The presumption is that setting aside the general prior approval requirement in this Order is in the public interest. There is no evidence in the record to rebut that presumption, i.e., Columbia acquired MCH. Accordingly, the Commission has determined to reopen the proceedings and modify the Order to eliminate the prior approval requirement and substitute a prior notice provision for it.
Prior notification is appropriate for acquisitions in the relevant market because the record evidences a credible risk that the Respondent could engage in future anticompetitive acquisitions that would not be subject to the premerger notification and waiting period requirements of the HSR Act. The relevant market is local, and the acquisition price of an acute care hospital, or a portion thereof, could fall below the size-of-transaction threshold in the HSR Act. Accordingly, pursuant to the Prior Approval Policy Statement and the Respondents request, the Commission has determined to modify Paragraph II of the Order to substitute a prior notification requirement for the existing prior approval requirement .
Accordingly, IT IS ORDERED that this matter be, and it hereby is, reopened; and
IT IS FURTHER ORDERED that Paragraph II of the Order be, and it hereby is, modified, as of the effective date of this order, to read as follows:
IT IS FURTHER ORDERED that, for a period of ten (10) years from the date this Order becomes final, Respondent shall not, without prior notification of the Commission:
Provided, however, that such prior notification shall not be required for:
The prior notifications required by this Paragraph II shall be given on the Notification and Report Form set forth in the Appendix to Part 803 of Title 16 of the Code of Federal Regulations, as amended (hereinafter referred to as "the Notification"), and shall be prepared and transmitted in accordance with the requirements of that part, except that no filing fee will be required for any such notification, notification shall be filed with the Secretary of the Commission, notification need not be made to the United States Department of Justice, and notification is required only of respondent and not of any other party to the transaction. Respondent shall provide the Notification to the Commission at least thirty days prior to consummating any such transaction (hereinafter referred to as the "first waiting period"). If, within the first waiting period, representatives of the Commission make a written request for additional information, respondent shall not consummate the transaction until thirty days after substantially complying with such request for additional information. Early termination of the waiting periods in this paragraph may be requested and, where appropriate, granted by letter from the Bureau of Competition. Notwithstanding, prior notification shall not be required by this paragraph for a transaction for which notification is required to be made, and has been made, pursuant to Section 7A of the Clayton Act, 15 U.S.C. § 18a.

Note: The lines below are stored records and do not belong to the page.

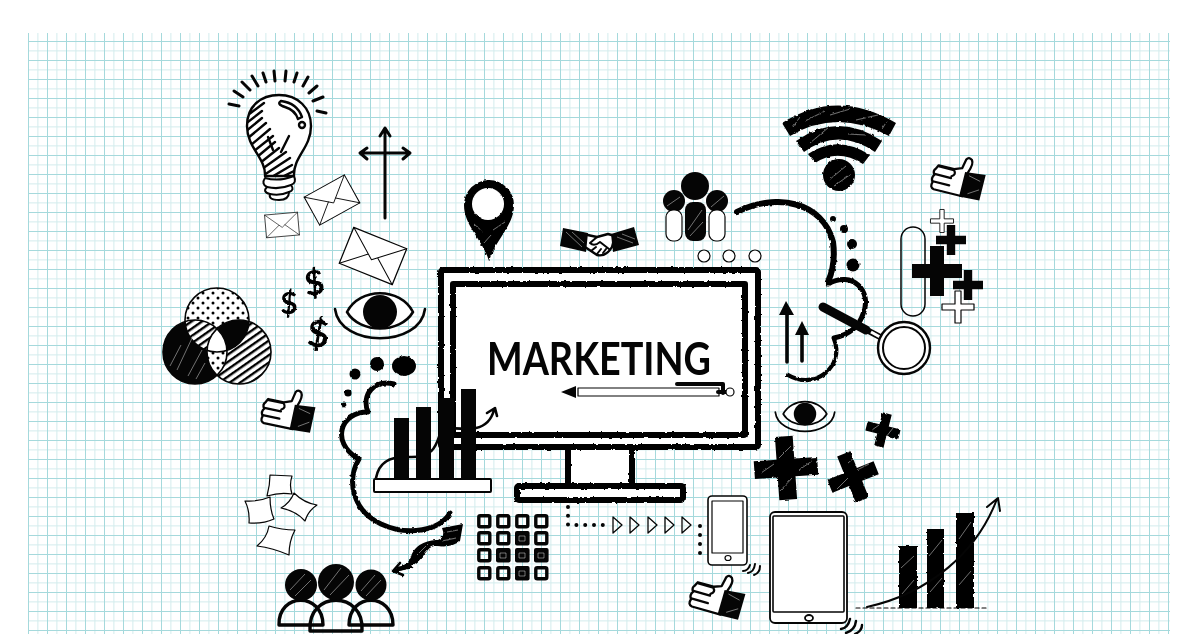
<!DOCTYPE html>
<html lang="en">
<head>
<meta charset="utf-8">
<title>Marketing doodles</title>
<style>
:root { --ink: #050505; --paper: #ffffff; --grid: #a5d9dc; --grid-soft: #d3eced; }
html, body { margin: 0; overflow: hidden; background: var(--paper); }
svg { display: block; width: 1200px; height: 634px; }
.ink { fill: var(--ink); }
.white { fill: var(--paper); }
.line { fill: none; stroke: var(--ink); stroke-linecap: round; stroke-linejoin: round; }
.sheet { fill: var(--paper); stroke: var(--ink); stroke-linejoin: round; }
.scratch { fill: none; stroke: var(--paper); stroke-width: .8; opacity: .55; }
.thin { stroke-width: 1.2; }
.mid { stroke-width: 2.4; }
.bold { stroke-width: 4; }
.heavy { stroke-width: 6; }
.headline { font: 700 46px Lato, "Open Sans", sans-serif; fill: var(--ink); }
.dollar { font: 700 34px Lato, sans-serif; fill: var(--ink); text-anchor: middle; }
</style>
</head>
<body>
<svg viewBox="0 0 1200 634" role="img" aria-label="Hand-drawn marketing icons around a computer screen">
<defs>
  <pattern id="grid" x="28" y="41" width="19" height="19" patternUnits="userSpaceOnUse">
    <path d="M0 9.9H19M9.9 0V19" stroke="var(--grid-soft)" stroke-width="1"/>
    <path d="M0 .5H19M.5 0V19" stroke="var(--grid)" stroke-width="1"/>
  </pattern>
  <pattern id="dots" width="10" height="10" patternUnits="userSpaceOnUse">
    <circle cx="3" cy="3" r="1.5"/><circle cx="8" cy="8" r="1.5"/>
  </pattern>
  <pattern id="stripes" width="6" height="6" patternUnits="userSpaceOnUse" patternTransform="rotate(-35)">
    <rect width="6" height="2.4"/>
  </pattern>
  <filter id="rough" x="-10%" y="-10%" width="120%" height="120%">
    <feTurbulence type="fractalNoise" baseFrequency=".25" numOctaves="2" seed="4"/>
    <feDisplacementMap in="SourceGraphic" scale="2.6" xChannelSelector="R" yChannelSelector="G"/>
  </filter>
  <clipPath id="venn-top"><circle cx="217" cy="320" r="32"/></clipPath>
  <clipPath id="venn-left"><circle cx="195" cy="352" r="32"/></clipPath>
  <clipPath id="venn-right"><circle cx="239" cy="352" r="32"/></clipPath>
  <clipPath id="bulb-clip"><path d="M265 176C266 158 247 148 247 126C247 106 261 95 279 95C298 95 311 108 311 126C311 148 293 157 294 176Z"/></clipPath>
  <g id="thumb">
    <path class="sheet mid" d="M-25-11H-8L0-14 2-24Q4-28 8-25Q11-21 7-11V15H-24Q-29 14-27 8Q-30 4-27 0Q-30-4-27-7Z"/>
    <path class="line mid" d="M-27-1H-9M-27 7H-9M-24-10H-8Q-4-6-9-3"/>
    <path class="ink" d="M4-11L26-13V15L4 16Z"/>
    <path class="scratch" d="M9-8L22-5M12 11L23 4"/>
  </g>
  <path id="cross" class="ink" d="M-7-25H7V-7H25V7H7V25H-7V7H-25V-7H-7Z"/>
  <path id="outline-cross" class="sheet thin" d="M-3-16H3V-3H16V3H3V16H-3V3H-16V-3H-3Z"/>
  <g id="envelope">
    <rect class="sheet thin" x="-28" y="-19" width="56" height="38"/>
    <path class="line" stroke-width="1" d="M-28-19L0 4 28-19M-28 19L-5 0M28 19L5 0"/>
  </g>
  <g id="tile">
    <rect x="1.8" y="1.8" width="11" height="11" rx="1.5" fill="none" stroke="var(--ink)" stroke-width="3.4"/>
  </g>
  <g id="solid-tile"><rect class="ink" width="14.6" height="14.6" rx="2"/><path class="scratch" d="M4 5H10V10H4Z"/></g>
  <path id="chevron" class="line" stroke-width="1.3" d="M0-8L9 0 0 8Z"/>
  <g id="eye">
    <path class="sheet" stroke-width="2.6" d="M-33 0C-20-25 20-25 33 0C20 22-20 22-33 0Z"/>
    <circle class="ink" r="17"/>
    <path class="line" stroke-width="2.6" d="M-45-3C-40 36 40 36 45-3"/>
  </g>
</defs>

<rect class="white" width="1200" height="634"/>
<rect id="grid-sheet" x="28" y="33" width="1142" height="601" fill="url(#grid)"/>

<g id="light-bulb">
  <path class="line" stroke-width="3" d="M229 104L239 106M234 91L243 97M242 82L250 90M252 76L258 86M263 73L266 82M274 71L275 81M286 71L285 81M297 73L294 82M308 77L303 86M317 86L309 93M323 97L313 101M326 113L317 111"/>
  <path class="sheet mid" d="M265 176C266 158 247 148 247 126C247 106 261 95 279 95C298 95 311 108 311 126C311 148 293 157 294 176Z"/>
  <path class="line mid" clip-path="url(#bulb-clip)" d="M244 118L264 103M244 125L262 111M245 132L262 118M248 138L266 123M251 145L270 129M254 151L273 136M257 157L275 142M260 163L279 148M262 169L286 152M264 175L290 158M270 178L292 165M280 178L294 171"/>
  <path class="line mid" d="M281 101Q297 103 302 117M285 107Q295 110 298 119L302 117M281 101Q276 104 285 107M281 152L289 136M273 150L268 137"/>
  <circle class="sheet mid" cx="302" cy="125" r="3"/>
  <path class="sheet" stroke-width="2" d="M265 178Q279 182 294 176Q297 183 291 185Q295 190 289 192Q289 200 279 200Q268 200 270 194Q262 192 267 187Q261 184 265 178Z"/>
  <path class="line" stroke-width="2" d="M267 187Q279 190 291 185M270 194Q280 196 289 192"/>
</g>

<g id="envelopes">
  <use href="#envelope" transform="translate(332 200) rotate(-29) scale(.82 .84)"/>
  <use href="#envelope" transform="translate(282 225) rotate(-5) scale(.59 .6)"/>
  <use href="#envelope" transform="translate(373 256) rotate(22) scale(1.02)"/>
</g>

<path id="direction-arrows" class="line" stroke-width="3" d="M385 218V129M380 136L385 128 390 136M360 153H410M367 148L360 153 367 159M403 148L410 153 403 159"/>

<g id="map-pin" filter="url(#rough)">
  <path class="ink" d="M489 261C483 240 464 226 464 205A25 25 0 0 1 514 205C514 226 495 240 489 261Z"/>
  <circle class="white" cx="488" cy="204" r="16"/>
  <path class="scratch" d="M474 224L483 232M484 243L491 235M493 230L505 222"/>
</g>

<g id="handshake">
  <path class="sheet mid" d="M583 234L597 237 608 234 615 236 612 247Q606 257 597 255L585 247Z"/>
  <path class="line" stroke-width="2" d="M597 237L590 243Q594 247 600 242L609 249M591 251L596 247M597 254L601 249M603 253L606 249"/>
  <path class="ink" d="M563 228L588 233 586 252 560 246ZM611 234L634 227 639 245 613 252Z"/>
  <path class="scratch" d="M566 232L582 247M572 232L584 243M617 237L633 243M622 234L635 239"/>
</g>

<g id="leader-group">
  <circle class="ink" cx="695" cy="186" r="14"/>
  <circle class="ink" cx="674" cy="201" r="11"/>
  <circle class="ink" cx="717" cy="201" r="11"/>
  <rect class="sheet thin" x="666" y="210" width="16" height="31" rx="7"/>
  <rect class="sheet thin" x="709" y="210" width="16" height="31" rx="7"/>
  <rect class="ink" x="685" y="202" width="21" height="39" rx="8"/>
  <path class="scratch" d="M667 206L680 197M711 207L724 196M688 230L702 210M690 236L703 222"/>
</g>
<g id="round-markers" class="sheet thin"><circle cx="704" cy="256" r="6"/><circle cx="729" cy="256" r="6"/><circle cx="755" cy="256" r="6"/></g>

<g id="wifi" filter="url(#rough)">
  <path class="ink" d="M782 123Q837 88 896 123L889 136Q837 108 790 136ZM796 141Q838 111 882 141L875 152Q838 127 804 152ZM808 154Q838 134 870 155L863 164Q838 148 815 163Z"/>
  <circle class="ink" cx="839" cy="175" r="16"/>
  <path class="scratch" d="M793 127L800 117M805 121L825 111M830 115L850 109M856 120L878 115M882 129L887 121M810 143L829 127M848 134L866 135M829 180L846 166M834 186L851 174"/>
</g>

<g id="thumbs-up">
  <use href="#thumb" transform="translate(959 181) rotate(14) scale(.94)"/>
  <use href="#thumb" transform="translate(289 414) rotate(12) scale(.94)"/>
  <use href="#thumb" transform="translate(718 599) rotate(16) scale(.96)"/>
</g>

<g id="plus-cluster">
  <rect class="line" stroke-width="1.5" x="901" y="227" width="24" height="89" rx="12"/>
  <use href="#outline-cross" transform="translate(942 221) scale(.72)"/>
  <use href="#cross" transform="translate(951 240) scale(.6)"/>
  <use href="#cross" transform="translate(937 271)"/>
  <use href="#cross" transform="translate(968 285) scale(.6)"/>
  <use href="#outline-cross" transform="translate(958 307)"/>
</g>

<g id="venn-diagram">
  <circle class="white" cx="217" cy="320" r="32"/><circle class="white" cx="239" cy="352" r="32"/>
  <circle fill="url(#dots)" cx="217" cy="320" r="32"/>
  <circle fill="url(#stripes)" cx="239" cy="352" r="32"/>
  <circle class="ink" cx="195" cy="352" r="32"/>
  <g clip-path="url(#venn-top)">
    <circle class="white" cx="195" cy="352" r="32"/><circle fill="url(#stripes)" cx="195" cy="352" r="32"/>
    <circle class="ink" cx="239" cy="352" r="32"/>
  </g>
  <g clip-path="url(#venn-left)">
    <circle class="white" cx="239" cy="352" r="32"/><circle fill="url(#dots)" cx="239" cy="352" r="32"/>
    <g clip-path="url(#venn-right)"><circle class="white" cx="217" cy="320" r="32"/></g>
  </g>
  <g class="line" stroke-width="1.6"><circle cx="217" cy="320" r="32"/><circle cx="195" cy="352" r="32"/><circle cx="239" cy="352" r="32"/></g>
  <path class="scratch" d="M170 366L181 345M177 370L193 336M188 376L202 350M196 379L205 363"/>
</g>

<g id="dollar-signs" filter="url(#rough)">
  <text class="dollar" transform="translate(316 295) rotate(-8)">$</text>
  <text class="dollar" transform="translate(289 314) scale(.88)">$</text>
  <text class="dollar" transform="translate(317 347) rotate(5) scale(1.1)">$</text>
</g>

<use id="large-eye" href="#eye" transform="translate(380 312)"/>

<g id="monitor" filter="url(#rough)">
  <path class="sheet heavy" d="M568 448V488H632V448"/>
  <rect class="sheet heavy" x="441" y="270" width="317" height="177" rx="2"/>
  <rect class="sheet heavy" x="453" y="284" width="292" height="151"/>
  <rect class="sheet heavy" x="517" y="486" width="166" height="14" rx="2"/>
</g>
<text class="headline" x="487" y="375" textLength="224" lengthAdjust="spacingAndGlyphs">MARKETING</text>
<g id="pen">
  <path class="ink" d="M561 392L576 386V398Z"/>
  <rect class="sheet thin" x="578" y="388" width="141" height="8"/>
  <path class="line" stroke-width="4" stroke-linecap="butt" d="M677 384H723V393M718 392H726"/>
  <circle class="sheet thin" cx="730" cy="392" r="4"/>
</g>

<g id="thought-cloud-right" filter="url(#rough)">
  <path class="line" stroke-width="6" d="M737 212C776 192 823 202 833 242Q836 264 828 282"/>
  <path class="line" stroke-width="5" d="M828 284C852 270 873 291 863 314Q857 333 834 338"/>
  <path class="line" stroke-width="4.2" d="M834 339C845 366 815 391 788 375"/>
  <g class="ink"><circle cx="833" cy="219" r="3"/><circle cx="844" cy="229" r="4"/><circle cx="852" cy="244" r="5"/><circle cx="853" cy="265" r="6.5"/></g>
</g>
<g id="up-arrows">
  <path class="line" stroke-width="3.6" d="M787 362V308M802 361V328"/>
  <path class="ink" d="M786 301L794 315H779ZM802 321L809 335H795Z"/>
</g>
<g id="magnifier">
  <path class="line" stroke-width="9" d="M823 307L866 330"/>
  <path class="line" stroke-width="6" d="M863 328L882 338"/>
  <path d="M871 332L880 337" stroke="var(--paper)" stroke-width="3"/>
  <circle class="sheet mid" cx="904" cy="348" r="26"/>
  <circle class="sheet" stroke-width="2" cx="904" cy="348" r="21"/>
</g>

<use id="small-eye" href="#eye" transform="translate(805 414) scale(.66)"/>
<g id="sketched-crosses" filter="url(#rough)">
  <use href="#cross" transform="translate(786 468) rotate(-4) scale(1.27)"/>
  <use href="#cross" transform="translate(853 477) rotate(-22)"/>
  <use href="#cross" transform="translate(883 430) rotate(14) scale(.68)"/>
  <path class="scratch" d="M779 458L791 446M780 491L792 478M761 473L774 464M799 470L812 461M837 489L848 478M857 470L869 464M848 463L855 457M872 430L879 425M886 437L893 428"/>
</g>

<g id="thought-cloud-left" filter="url(#rough)">
  <path class="line" stroke-width="5" d="M394 384C374 379 361 395 368 412C340 412 331 442 357 458"/>
  <path class="line" stroke-width="5" d="M359 459C346 481 353 511 381 524C409 537 440 530 450 513"/>
  <g class="ink"><ellipse cx="404" cy="366" rx="12" ry="10"/><circle cx="377" cy="364" r="7"/><circle cx="355" cy="374" r="5.5"/><circle cx="348" cy="393" r="3.6"/><circle cx="344" cy="405" r="2.4"/></g>
</g>
<g id="bar-chart">
  <path class="line" stroke-width="2.6" d="M376 478C379 462 390 456 409 457C433 458 436 446 440 434C448 424 462 431 476 428Q490 425 494 410M487 413L495 408 497 416"/>
  <path class="ink" d="M394 418H409V478H394ZM416 407H431V478H416ZM439 398H454V478H439ZM461 389H476V478H461Z"/>
  <rect class="sheet" stroke-width="2" x="374" y="479" width="117" height="13" rx="1"/>
</g>

<g id="loose-papers" class="sheet thin">
  <path d="M270 475L292 476Q289 485 292 494Q280 492 267 496Q270 485 270 475Z"/>
  <path d="M245 501Q258 502 270 497Q270 510 274 519Q263 524 249 523Q250 511 245 501Z"/>
  <path d="M294 493Q304 503 317 505Q308 511 305 521Q296 511 281 508Q290 503 294 493Z"/>
  <path d="M269 526Q282 530 295 530Q289 541 289 555Q273 548 257 546Q267 538 269 526Z"/>
</g>

<g id="ribbon-arrow" filter="url(#rough)">
  <path class="ink" d="M442 528L463 524 460 541Q452 548 437 546C427 545 426 556 416 563Q407 570 397 571L396 567Q408 566 411 557C414 545 427 540 438 540Q446 537 442 528Z"/>
  <path class="line" stroke-width="2.6" d="M400 563L393 571 403 575M393 571L412 567"/>
  <path class="scratch" d="M447 532L458 530M442 541L456 538M417 555L428 544"/>
</g>

<g id="team">
  <path class="line" stroke-width="3.4" d="M279 625C278 592 323 592 323 625ZM349 625C349 592 393 592 393 625Z"/>
  <path class="line" stroke-width="3.4" d="M310 631C307 590 365 590 362 631Z"/>
  <g class="ink"><circle cx="301" cy="585" r="16"/><circle cx="371" cy="585" r="15.5"/><circle cx="336" cy="582" r="18"/></g>
  <path class="scratch" d="M290 590L305 574M295 596L311 580M324 590L341 568M330 595L349 575M361 591L375 575M366 596L381 580"/>
</g>

<g id="tile-grid">
  <use href="#tile" x="477" y="514"/><use href="#tile" x="496" y="514"/><use href="#tile" x="515" y="514"/><use href="#tile" x="534" y="514"/>
  <use href="#tile" x="477" y="531"/><use href="#tile" x="496" y="531"/><use href="#solid-tile" x="515" y="531"/><use href="#tile" x="534" y="531"/>
  <use href="#tile" x="477" y="548"/><use href="#solid-tile" x="496" y="548"/><use href="#solid-tile" x="515" y="548"/><use href="#solid-tile" x="534" y="548"/>
  <use href="#tile" x="477" y="566"/><use href="#tile" x="496" y="566"/><use href="#solid-tile" x="515" y="566"/><use href="#tile" x="534" y="566"/>
</g>

<g id="dotted-flow">
  <path class="line" stroke-width="4" stroke-dasharray="0 8.8" d="M568 507V525H606"/>
  <path class="line" stroke-width="4" stroke-dasharray="0 9" d="M700 526V555"/>
  <use href="#chevron" x="613" y="525"/><use href="#chevron" x="630" y="525"/><use href="#chevron" x="648" y="525"/><use href="#chevron" x="665" y="525"/><use href="#chevron" x="682" y="525"/>
</g>

<g id="phone">
  <rect class="sheet" stroke-width="1.6" x="708" y="496" width="39" height="69" rx="4"/>
  <rect class="sheet thin" x="712" y="501" width="31" height="52"/>
  <ellipse class="sheet thin" cx="728" cy="558" rx="3" ry="2.5"/>
  <path class="line" stroke-width="2" d="M743 571Q748 571 750 565M748 573Q754 572 755 564M754 575Q760 573 760 566"/>
</g>
<g id="tablet">
  <rect class="sheet" stroke-width="1.8" x="770" y="512" width="77" height="111" rx="5"/>
  <rect class="sheet" stroke-width="1.6" x="773" y="516" width="71" height="96" rx="1"/>
  <ellipse class="sheet" stroke-width="1.8" cx="809" cy="618" rx="4" ry="3"/>
  <path class="line" stroke-width="2.4" d="M841 629Q848 628 850 619M846 633Q855 630 856 621M855 634Q862 631 862 625"/>
</g>

<g id="growth-chart">
  <path class="line thin" stroke-dasharray="4 3" d="M856 608H988"/>
  <path class="ink" filter="url(#rough)" d="M899 546H917V608H899ZM927 529H944V608H927ZM956 513H974V608H956Z"/>
  <path class="scratch" d="M901 568L914 556M902 594L914 580M929 556L942 540M930 592L942 578M959 539L971 522M959 585L971 571"/>
  <path class="line" stroke-width="2" d="M867 607C930 593 977 552 997 499M987 507L998 498 1000 511"/>
</g>
</svg>
</body>
</html>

By the Commission, Commissioner Swindle dissenting.
Donald S. Clark
ISSUED: August 14, 1998
(1) 1 60 Fed. Reg. 39745-47 (Aug. 3, 1995); 4 Trade Reg. Rep. (CCH) ¶ 13,241.